Bench, to Juliana, is not an endorsement—it’s as ingrained in their family as a favourite Sunday restaurant is to yours. Her preferred potato chips are Bench’s. She used the brand’s powder when she was younger; today she still uses the same baby cologne (“the cotton candy one,” she shares) since she was still in the targeted age range for it. She’s worn its clothes at every point of her life. It’s an emotional choice, one that clearly comes out of love—because, really, for what other reason would you name a favourite brand of chips?
Paulo Avelino knows how to play the game. The actor—beloved by costars, directors, critics, fans—has spent the last few years charming the pants off everyone he crosses paths with, simultaneously setting himself up as a bankable, compelling leading man and as a mysterious matinee idol giving entertainment writers the spin around. Get you a man who does both, as they say.

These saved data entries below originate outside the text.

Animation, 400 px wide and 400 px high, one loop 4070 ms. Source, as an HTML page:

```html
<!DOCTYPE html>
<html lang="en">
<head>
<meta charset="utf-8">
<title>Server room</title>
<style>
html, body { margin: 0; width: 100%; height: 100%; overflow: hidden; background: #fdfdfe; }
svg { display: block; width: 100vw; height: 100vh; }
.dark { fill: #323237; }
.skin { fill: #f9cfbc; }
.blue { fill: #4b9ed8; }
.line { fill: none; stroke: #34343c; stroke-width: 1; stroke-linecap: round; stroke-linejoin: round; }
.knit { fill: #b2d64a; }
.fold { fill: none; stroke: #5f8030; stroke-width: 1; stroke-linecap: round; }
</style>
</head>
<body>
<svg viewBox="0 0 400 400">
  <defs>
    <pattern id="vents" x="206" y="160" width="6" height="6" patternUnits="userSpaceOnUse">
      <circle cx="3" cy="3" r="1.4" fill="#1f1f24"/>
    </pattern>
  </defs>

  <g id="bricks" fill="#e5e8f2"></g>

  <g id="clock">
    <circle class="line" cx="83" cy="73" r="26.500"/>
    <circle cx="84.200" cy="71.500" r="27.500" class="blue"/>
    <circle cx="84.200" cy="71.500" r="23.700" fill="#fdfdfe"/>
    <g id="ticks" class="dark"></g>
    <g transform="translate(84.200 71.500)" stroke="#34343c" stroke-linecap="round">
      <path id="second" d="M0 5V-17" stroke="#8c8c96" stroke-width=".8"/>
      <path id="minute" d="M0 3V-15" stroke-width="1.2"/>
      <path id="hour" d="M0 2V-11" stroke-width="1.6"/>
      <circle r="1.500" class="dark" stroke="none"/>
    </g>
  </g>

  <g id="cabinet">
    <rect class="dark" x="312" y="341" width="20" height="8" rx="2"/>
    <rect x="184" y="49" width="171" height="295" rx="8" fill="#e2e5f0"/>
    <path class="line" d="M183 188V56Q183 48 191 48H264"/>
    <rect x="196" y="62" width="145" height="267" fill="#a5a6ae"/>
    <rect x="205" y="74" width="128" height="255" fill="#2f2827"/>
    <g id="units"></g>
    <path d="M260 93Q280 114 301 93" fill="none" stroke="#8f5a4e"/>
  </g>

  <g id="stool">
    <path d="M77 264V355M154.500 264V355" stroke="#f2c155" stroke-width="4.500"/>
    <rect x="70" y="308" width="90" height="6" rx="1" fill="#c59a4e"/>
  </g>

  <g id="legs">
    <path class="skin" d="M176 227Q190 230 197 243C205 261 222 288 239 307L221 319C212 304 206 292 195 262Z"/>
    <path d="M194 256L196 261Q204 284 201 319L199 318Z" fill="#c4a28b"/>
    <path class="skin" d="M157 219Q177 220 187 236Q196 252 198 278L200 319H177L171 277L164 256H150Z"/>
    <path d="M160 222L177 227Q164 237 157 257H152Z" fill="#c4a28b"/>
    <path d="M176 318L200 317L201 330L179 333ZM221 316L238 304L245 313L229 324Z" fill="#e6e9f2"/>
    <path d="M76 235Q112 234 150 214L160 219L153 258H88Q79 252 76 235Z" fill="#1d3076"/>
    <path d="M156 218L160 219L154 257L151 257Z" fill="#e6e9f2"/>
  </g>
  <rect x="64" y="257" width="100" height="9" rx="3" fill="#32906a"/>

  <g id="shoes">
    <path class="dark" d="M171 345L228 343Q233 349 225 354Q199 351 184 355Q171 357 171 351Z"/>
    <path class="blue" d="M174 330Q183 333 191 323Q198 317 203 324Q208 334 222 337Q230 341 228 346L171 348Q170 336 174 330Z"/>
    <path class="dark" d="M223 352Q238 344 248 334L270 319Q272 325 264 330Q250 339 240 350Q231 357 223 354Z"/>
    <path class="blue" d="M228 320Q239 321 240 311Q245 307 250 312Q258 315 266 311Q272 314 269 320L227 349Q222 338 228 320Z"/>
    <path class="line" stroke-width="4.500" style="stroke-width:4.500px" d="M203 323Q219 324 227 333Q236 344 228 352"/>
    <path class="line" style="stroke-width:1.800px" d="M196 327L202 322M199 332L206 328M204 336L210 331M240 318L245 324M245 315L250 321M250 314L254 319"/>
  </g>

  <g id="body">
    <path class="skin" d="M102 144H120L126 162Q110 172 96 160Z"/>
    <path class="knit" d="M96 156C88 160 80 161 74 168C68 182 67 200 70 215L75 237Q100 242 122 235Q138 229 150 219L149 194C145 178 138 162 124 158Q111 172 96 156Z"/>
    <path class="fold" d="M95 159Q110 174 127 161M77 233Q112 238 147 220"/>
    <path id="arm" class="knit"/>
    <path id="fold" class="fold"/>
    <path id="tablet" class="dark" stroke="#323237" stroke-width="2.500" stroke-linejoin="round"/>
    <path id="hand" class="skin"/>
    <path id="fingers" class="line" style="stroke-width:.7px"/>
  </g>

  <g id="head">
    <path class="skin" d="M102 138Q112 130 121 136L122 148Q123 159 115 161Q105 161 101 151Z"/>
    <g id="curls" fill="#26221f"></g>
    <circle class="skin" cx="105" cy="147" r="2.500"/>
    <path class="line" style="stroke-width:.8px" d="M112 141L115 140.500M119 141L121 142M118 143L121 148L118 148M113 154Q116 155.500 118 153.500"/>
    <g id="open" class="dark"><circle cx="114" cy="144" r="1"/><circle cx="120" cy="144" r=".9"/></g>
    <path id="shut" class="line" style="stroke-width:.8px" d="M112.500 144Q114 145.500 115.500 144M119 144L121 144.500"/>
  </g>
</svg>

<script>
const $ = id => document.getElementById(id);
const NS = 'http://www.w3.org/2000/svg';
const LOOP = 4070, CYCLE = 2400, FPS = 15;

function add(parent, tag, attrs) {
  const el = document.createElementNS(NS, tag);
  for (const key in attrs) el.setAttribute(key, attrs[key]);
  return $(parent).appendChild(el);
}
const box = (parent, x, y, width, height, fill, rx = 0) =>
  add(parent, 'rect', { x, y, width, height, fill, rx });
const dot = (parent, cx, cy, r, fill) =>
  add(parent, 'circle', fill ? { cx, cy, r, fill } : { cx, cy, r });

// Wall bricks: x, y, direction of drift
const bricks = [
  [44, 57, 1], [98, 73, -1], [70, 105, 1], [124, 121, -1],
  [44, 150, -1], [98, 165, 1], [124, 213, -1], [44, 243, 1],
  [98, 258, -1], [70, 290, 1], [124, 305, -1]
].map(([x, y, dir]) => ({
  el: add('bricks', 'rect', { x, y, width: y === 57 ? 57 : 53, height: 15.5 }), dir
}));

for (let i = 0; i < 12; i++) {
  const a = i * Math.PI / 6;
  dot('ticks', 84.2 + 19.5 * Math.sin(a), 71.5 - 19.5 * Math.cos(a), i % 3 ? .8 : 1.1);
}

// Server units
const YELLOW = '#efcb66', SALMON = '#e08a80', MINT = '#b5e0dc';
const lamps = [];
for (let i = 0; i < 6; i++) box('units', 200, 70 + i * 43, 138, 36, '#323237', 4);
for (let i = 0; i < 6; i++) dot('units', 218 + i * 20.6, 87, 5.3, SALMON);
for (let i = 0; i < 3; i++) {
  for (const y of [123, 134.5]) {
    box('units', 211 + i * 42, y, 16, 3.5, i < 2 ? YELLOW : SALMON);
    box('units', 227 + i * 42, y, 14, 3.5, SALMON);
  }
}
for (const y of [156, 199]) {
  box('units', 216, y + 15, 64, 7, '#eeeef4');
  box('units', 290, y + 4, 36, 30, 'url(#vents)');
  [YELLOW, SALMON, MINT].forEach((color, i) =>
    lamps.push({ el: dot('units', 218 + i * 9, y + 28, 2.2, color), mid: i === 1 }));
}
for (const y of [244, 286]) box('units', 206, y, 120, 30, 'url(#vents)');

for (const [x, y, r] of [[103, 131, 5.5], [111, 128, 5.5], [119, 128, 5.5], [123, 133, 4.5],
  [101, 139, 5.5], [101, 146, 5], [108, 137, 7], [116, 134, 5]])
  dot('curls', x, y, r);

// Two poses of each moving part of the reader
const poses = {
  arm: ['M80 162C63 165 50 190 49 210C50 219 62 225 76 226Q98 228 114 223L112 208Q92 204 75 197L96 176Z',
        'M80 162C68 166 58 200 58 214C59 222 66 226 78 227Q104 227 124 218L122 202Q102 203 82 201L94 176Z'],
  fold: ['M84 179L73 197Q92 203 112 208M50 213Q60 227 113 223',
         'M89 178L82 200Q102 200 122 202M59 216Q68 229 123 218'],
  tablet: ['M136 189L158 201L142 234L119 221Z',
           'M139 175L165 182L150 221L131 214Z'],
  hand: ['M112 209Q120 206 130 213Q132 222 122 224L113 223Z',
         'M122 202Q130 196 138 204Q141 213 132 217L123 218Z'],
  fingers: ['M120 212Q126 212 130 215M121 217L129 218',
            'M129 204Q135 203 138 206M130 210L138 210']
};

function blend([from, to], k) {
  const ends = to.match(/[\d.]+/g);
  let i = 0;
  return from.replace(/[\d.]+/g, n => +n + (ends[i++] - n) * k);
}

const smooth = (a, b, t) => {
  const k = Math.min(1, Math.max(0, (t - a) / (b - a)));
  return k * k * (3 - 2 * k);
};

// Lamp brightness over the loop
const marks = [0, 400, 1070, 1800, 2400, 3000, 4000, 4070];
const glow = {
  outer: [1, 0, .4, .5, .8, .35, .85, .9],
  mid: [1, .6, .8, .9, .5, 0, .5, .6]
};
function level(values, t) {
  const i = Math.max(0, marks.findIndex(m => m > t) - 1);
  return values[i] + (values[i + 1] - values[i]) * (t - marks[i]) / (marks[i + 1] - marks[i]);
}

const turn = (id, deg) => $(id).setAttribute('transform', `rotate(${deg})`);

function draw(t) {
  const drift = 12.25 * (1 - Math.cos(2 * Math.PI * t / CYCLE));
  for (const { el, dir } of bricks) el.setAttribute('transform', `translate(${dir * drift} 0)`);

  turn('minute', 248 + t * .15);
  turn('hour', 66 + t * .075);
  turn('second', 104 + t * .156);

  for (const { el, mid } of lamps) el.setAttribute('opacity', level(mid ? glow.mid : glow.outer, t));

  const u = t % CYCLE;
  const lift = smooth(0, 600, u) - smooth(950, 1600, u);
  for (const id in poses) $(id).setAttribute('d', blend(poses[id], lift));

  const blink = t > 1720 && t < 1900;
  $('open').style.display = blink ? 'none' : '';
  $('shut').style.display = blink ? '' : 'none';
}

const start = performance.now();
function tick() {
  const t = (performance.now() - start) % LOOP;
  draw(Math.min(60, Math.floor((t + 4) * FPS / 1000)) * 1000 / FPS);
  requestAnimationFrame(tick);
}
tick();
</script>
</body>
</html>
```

Now he’s gearing up for what could potentially be his career’s defining role. Avelino is set to resume his mantle as Gregorio del Pilar from the 2015 runaway hit Heneral Luna, this time in the lead role in Goyo: Ang Batang Heneral. It’s a mountainous task for Avelino to play a storied character which, admittedly, grade school history has not shared too much about. After all, bringing to life a fictional character is one thing; creating a narrative for someone whose life was defined by his death is another thing entirely.
But, as if cast by divine intervention, Avelino shares the same fighting spirit as the boy general. He handles all the trappings of fame with a strong sense of duty, of knowing what he needs to do to get to where he wants to be. “I’m always in control of my career,” Avelino says, as a way of explaining the persona he presents to the public. And now he’s in control of how an entire generation of Filipinos will remember a hero. For reasons unknown, there is yet to be a monument erected in del Pilar’s honour—but perhaps Avelino is the one who can change that.